KUALA LUMPUR, Dec 6 — There are some glimmers of hope for Malaysia’s economic recovery moving into 2022, driven by, among others, the high vaccination rate which should allow a more sustainable economic reopening even if the Covid-19 pandemic has had its way of sneaking up despite such protection.

OCBC Treasury Research’s — OCBC First-Half (1H) 2022 Global Outlook Report released today stated that there is a good chance of economic recovery picking up speed, from what is likely to be a subpar 3.2 per cent in 2021 to a more encouraging 5.0 per cent growth in 2022.

“While the government has telegraphed a 5.5-6.5 per cent 2022 growth outlook, we are more conservative partly because we see a more contained recovery in private consumption as households try to rebuild their savings that have been depleted considerably during the pandemic bouts,” it said.

Meanwhile, OCBC said a political détente that the new government has struck with the opposition should offer some calm, even if the spectre of election fight is never too far away and may rekindle political uncertainties.

Overall, it said, despite the Gross Domestic Product (GDP) miss in the third quarter of 2021 (Q3 2021), the authorities would likely still put on a brave face and focus on the improving outlook instead.

The confident tone is warranted in that the pandemic resurgence appears to have come under better control, and that vaccination rate in Malaysia has climbed rapidly with 76 per cent of its total population having received both shots.

“To be sure, the reopening initiatives — the travel lanes with Singapore and Indonesia being the most evident example — would give some boost to the economy.

“However, we remain watchful of the fact that the Employees Provident Fund’s (EPF) withdrawal schemes that were an integral part of the stimulus packages have resulted in a cleaving off of savings for households that might take a while to rebuild, resulting in curtailed consumption growth in the coming years,” it said.

Against the backdrop of a better economic recovery outlook, OCBC sees Bank Negara Malaysia (BNM) refraining from any rate cut.

“After all, it kept its policy rate unchanged throughout the whole of 2021, despite the overt challenges posed by the pandemic and political crises of the period.

“Indeed, judging from its tone in the November 2021 Monetary Policy Committee (MPC) meeting, it might have started to lay the groundwork in preparation for greater expectation for the rate to move the other way,” it said.

OCBC said there are aspects from the MPC statement that suggest that BNM is now anticipating the need to preempt any rise in market anticipation for policy rate hike in Malaysia.

“To us, we continue to see a central bank that will be committed to supporting growth for as long as it can by keeping the policy rate anchored at the current low level. Inflation should remain broadly anchored as well given the lingering output gap.

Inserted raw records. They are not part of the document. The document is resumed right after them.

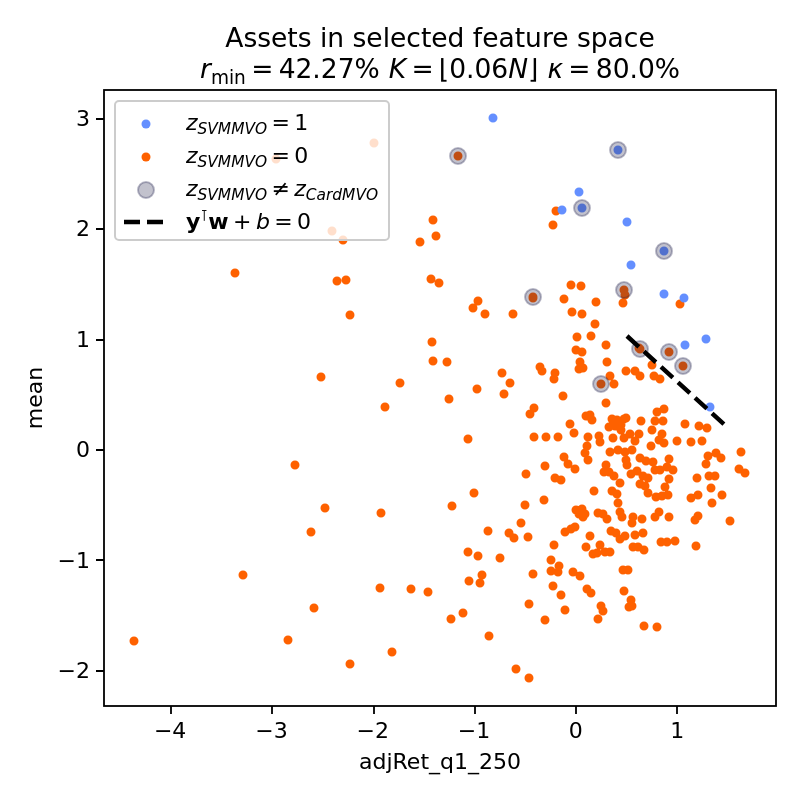
<!DOCTYPE html>
<html lang="en">
<head>
<meta charset="utf-8">
<title>Assets in selected feature space</title>
<style>
:root{--ink:#000;--paper:#fff;--selected:#648fff;--rejected:#fe6100;--differs:#1c1c48;--legend-border:#ccc}
*{box-sizing:border-box;margin:0}
html,body{width:800px;height:800px;overflow:hidden;background:var(--paper)}
body{font:22px/26px "DejaVu Sans",sans-serif;color:var(--ink)}
.figure{position:relative;width:800px;height:800px}
.title{position:absolute;left:104px;top:22px;width:672px;font-size:26.5px;font-weight:400;line-height:31px;text-align:center;white-space:nowrap}
.params{display:flex;justify-content:center;gap:9px}
.math{display:flex;align-items:baseline;white-space:nowrap}
i{font-style:italic}
sub,sup{font-size:70%;line-height:0;vertical-align:baseline;position:relative}
sub{top:.3em}
sup{top:-.5em}
.op{margin:0 .2em}
.plot{position:absolute;inset:0}
.x-ticks,.y-ticks{position:absolute;display:flex}
.x-ticks{left:120px;top:718px}
.x-ticks span{width:101.3px;text-align:center}
.x-ticks .negative{padding-right:1px}
.y-ticks{left:20px;top:64px;width:70px;flex-direction:column;text-align:right}
.y-ticks span{height:110.4px;line-height:110.4px}
.x-label{position:absolute;left:104px;top:749px;width:672px;text-align:center}
.y-label{position:absolute;left:-15px;top:385px;width:100px;text-align:center;transform:rotate(-90deg)}
.legend{position:absolute;left:114px;top:100px;width:276px;height:141px;padding:4px 0 0 8px;border:2px solid var(--legend-border);border-radius:5px;background:rgba(255,255,255,.8);list-style:none}
.legend li{display:flex;align-items:center;height:33px}
.legend svg{width:44px;height:24px;margin-right:18px;flex:none}
</style>
</head>
<body>
<main class="figure">
<h1 class="title">Assets in selected feature space
<span class="params">
<span class="math"><i>r</i><sub>min</sub><span class="op">=</span>42.27%</span>
<span class="math"><i>K</i><span class="op">=</span>⌊0.06<i>N</i>⌋</span>
<span class="math"><i>κ</i><span class="op">=</span>80.0%</span>
</span></h1>

<svg class="plot" width="800" height="800" viewBox="0 0 800 800" role="img" aria-label="Scatter plot of assets with a separating line">
<defs>
<circle id="ring" r="8" fill="var(--differs)" fill-opacity=".27" stroke="var(--differs)" stroke-opacity=".3" stroke-width="2"/>
</defs>
<g fill="none" stroke-width="9" stroke-linecap="round">
<path id="rejected-assets" stroke="var(--rejected)" d="M374 143h0M276 159h0M458 156h0M332 231h0M343 240h0M433 220h0M436 236h0M420 242h0M556 211h0M553 225h0M235 273h0M337 281h0M346 280h0M350 315h0M431 279h0M439 283h0M478 301h0M473 308h0M485 314h0M513 314h0M533 297h0M432 342h0M433 361h0M447 362h0M321 377h0M400 383h0M385 407h0M449 399h0M477 389h0M502 373h0M510 383h0M504 394h0M468 439h0M295 465h0M325 508h0M311 532h0M381 513h0M452 506h0M474 493h0M243 575h0M314 608h0M288 640h0M134 641h0M350 664h0M392 652h0M380 588h0M411 589h0M428 592h0M463 613h0M451 619h0M489 636h0M516 669h0M529 678h0
M468 552h0M478 556h0M488 531h0M500 558h0M482 575h0M469 581h0M480 583h0M509 533h0M514 538h0M528 537h0M521 523h0M525 505h0M526 474h0M533 574h0M529 604h0M545 620h0M565 610h0M561 595h0M553 586h0M551 571h0M558 572h0M551 560h0M554 545h0M559 566h0M544 500h0M545 466h0M534 437h0M546 437h0M534 408h0M530 414h0M540 367h0M542 371h0M555 373h0M554 379h0M563 396h0M564 299h0M571 285h0M581 286h0M572 312h0M582 314h0M596 302h0M595 324h0M591 336h0M577 337h0M576 350h0M582 352h0M606 345h0M580 362h0M579 369h0M583 368h0M607 362h0M601 384h0M610 376h0M606 403h0M624 290h0M625 295h0M623 303h0M680 304h0M626 371h0M635 371h0M640 349h0M652 365h0M654 376h0M660 379h0M669 352h0M683 366h0
M558 437h0M564 457h0M568 464h0M575 469h0M574 433h0M570 424h0M555 478h0M561 480h0M586 416h0M590 415h0M592 420h0M588 437h0M587 446h0M585 453h0M588 460h0M594 491h0M599 436h0M600 442h0M612 419h0M615 426h0M617 420h0M624 419h0M621 425h0M626 418h0M641 421h0M613 438h0M624 438h0M630 434h0M635 441h0M618 450h0M610 452h0M606 465h0M609 472h0M604 472h0M625 452h0M626 460h0M627 465h0M614 476h0M620 483h0M632 450h0M640 458h0M646 461h0M637 471h0M643 476h0M631 474h0M640 484h0M645 486h0M648 478h0M652 430h0M655 421h0M657 412h0M664 409h0M663 421h0M662 434h0M659 440h0M651 446h0M664 443h0M677 441h0M685 424h0M691 442h0M699 426h0M707 428h0M702 441h0M716 453h0M721 458h0M708 456h0M706 464h0M715 476h0M709 476h0M697 478h0M741 452h0M739 469h0M745 473h0M653 462h0M655 470h0M660 470h0M669 459h0M673 470h0M667 467h0M669 479h0M648 493h0M656 497h0M662 496h0M665 487h0M668 495h0M691 498h0M698 495h0M711 488h0M722 495h0M712 503h0M698 516h0M695 520h0M730 521h0M696 546h0M675 541h0M667 542h0M661 542h0
M617 494h0M618 503h0M620 512h0M622 517h0M612 491h0M576 510h0M582 509h0M583 517h0M579 514h0M575 527h0M571 529h0M565 532h0M598 513h0M603 514h0M607 519h0M590 536h0M586 547h0M593 554h0M600 545h0M597 553h0M605 552h0M611 531h0M616 533h0M620 539h0M625 536h0M623 570h0M628 570h0M633 517h0M642 519h0M632 523h0M635 535h0M643 533h0M633 547h0M638 547h0M644 550h0M655 517h0M659 512h0M669 517h0M573 572h0M580 576h0M587 589h0M591 593h0M601 606h0M603 611h0M598 619h0M624 591h0M631 600h0M629 607h0M632 606h0M644 626h0M657 627h0M585 514h0M610 552h0M639 434h0M621 430h0M609 427h0M614 384h0M640 376h0M533 298h0M624 290h0M639 348h0M669 352h0M683 366h0M601 384h0"/>
<path id="selected-assets" stroke="var(--selected)" d="M493 118h0M618 150h0M579 192h0M562 210h0M582 208h0M627 222h0M664 251h0M631 265h0M664 294h0M684 298h0M706 339h0M685 345h0M710 407h0"/>
</g>
<g id="differing-assets">
<use href="#ring" x="458" y="156"/><use href="#ring" x="618" y="150"/><use href="#ring" x="582" y="208"/><use href="#ring" x="664" y="251"/><use href="#ring" x="533" y="297"/><use href="#ring" x="624" y="290"/><use href="#ring" x="640" y="349"/><use href="#ring" x="669" y="352"/><use href="#ring" x="683" y="366"/><use href="#ring" x="601" y="384"/>
</g>
<line id="separator" x1="627" y1="336" x2="727" y2="427" stroke="var(--ink)" stroke-width="4.4" stroke-dasharray="16 7"/>
<g id="axes" fill="none" stroke="var(--ink)" stroke-width="1.8">
<rect x="104" y="90" width="672" height="616"/>
<path d="M171 706v8M272 706v8M374 706v8M475 706v8M576 706v8M677 706v8M104 119h-8M104 229h-8M104 340h-8M104 450h-8M104 560h-8M104 671h-8"/>
</g>
</svg>

<ul class="legend">
<li><svg viewBox="0 0 44 24" aria-hidden="true"><circle cx="22" cy="13" r="4.5" fill="var(--selected)"/></svg><span class="math"><i>z</i><sub><i>SVMMVO</i></sub><span class="op">=</span>1</span></li>
<li><svg viewBox="0 0 44 24" aria-hidden="true"><circle cx="22" cy="13" r="4.5" fill="var(--rejected)"/></svg><span class="math"><i>z</i><sub><i>SVMMVO</i></sub><span class="op">=</span>0</span></li>
<li><svg viewBox="0 0 44 24" aria-hidden="true"><use href="#ring" x="22" y="13"/></svg><span class="math"><i>z</i><sub><i>SVMMVO</i></sub><span class="op">≠</span><i>z</i><sub><i>CardMVO</i></sub></span></li>
<li><svg viewBox="0 0 44 24" aria-hidden="true"><path d="M0 12h16M23 12h16" stroke="var(--ink)" stroke-width="4.4"/></svg><span class="math"><b>y</b><sup>⊺</sup><b>w</b><span class="op">+</span><i>b</i><span class="op">=</span>0</span></li>
</ul>

<div class="x-ticks"><span class="negative">−4</span><span class="negative">−3</span><span class="negative">−2</span><span class="negative">−1</span><span>0</span><span>1</span></div>
<div class="y-ticks"><span>3</span><span>2</span><span>1</span><span>0</span><span>−1</span><span>−2</span></div>
<p class="x-label">adjRet_q1_250</p>
<p class="y-label">mean</p>
</main>
</body>
</html>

“For instance, the unemployment rate remains lofty at 4.6 per cent. Even if it has come down from the peak of 5.3 per cent last year, it remains well above the 3.3 per cent pre-pandemic run rate, just one sign of how the impact of the pandemic on the labour market remains far from being resolved,” it said.

Hence, OCBC said its baseline remains that BNM can and will leave its overnight policy rate (OPR) unchanged at 1.75 per cent throughout 2022.

“Such a view will require ‘cooperation’ from a few factors, naturally. Apart from domestic inflation out-turn into next year, perhaps what matters more ultimately will be the global market sentiment, especially when it comes to any marked upshift in the US Federal Reserve fund rates outlook,” it added. — Bernama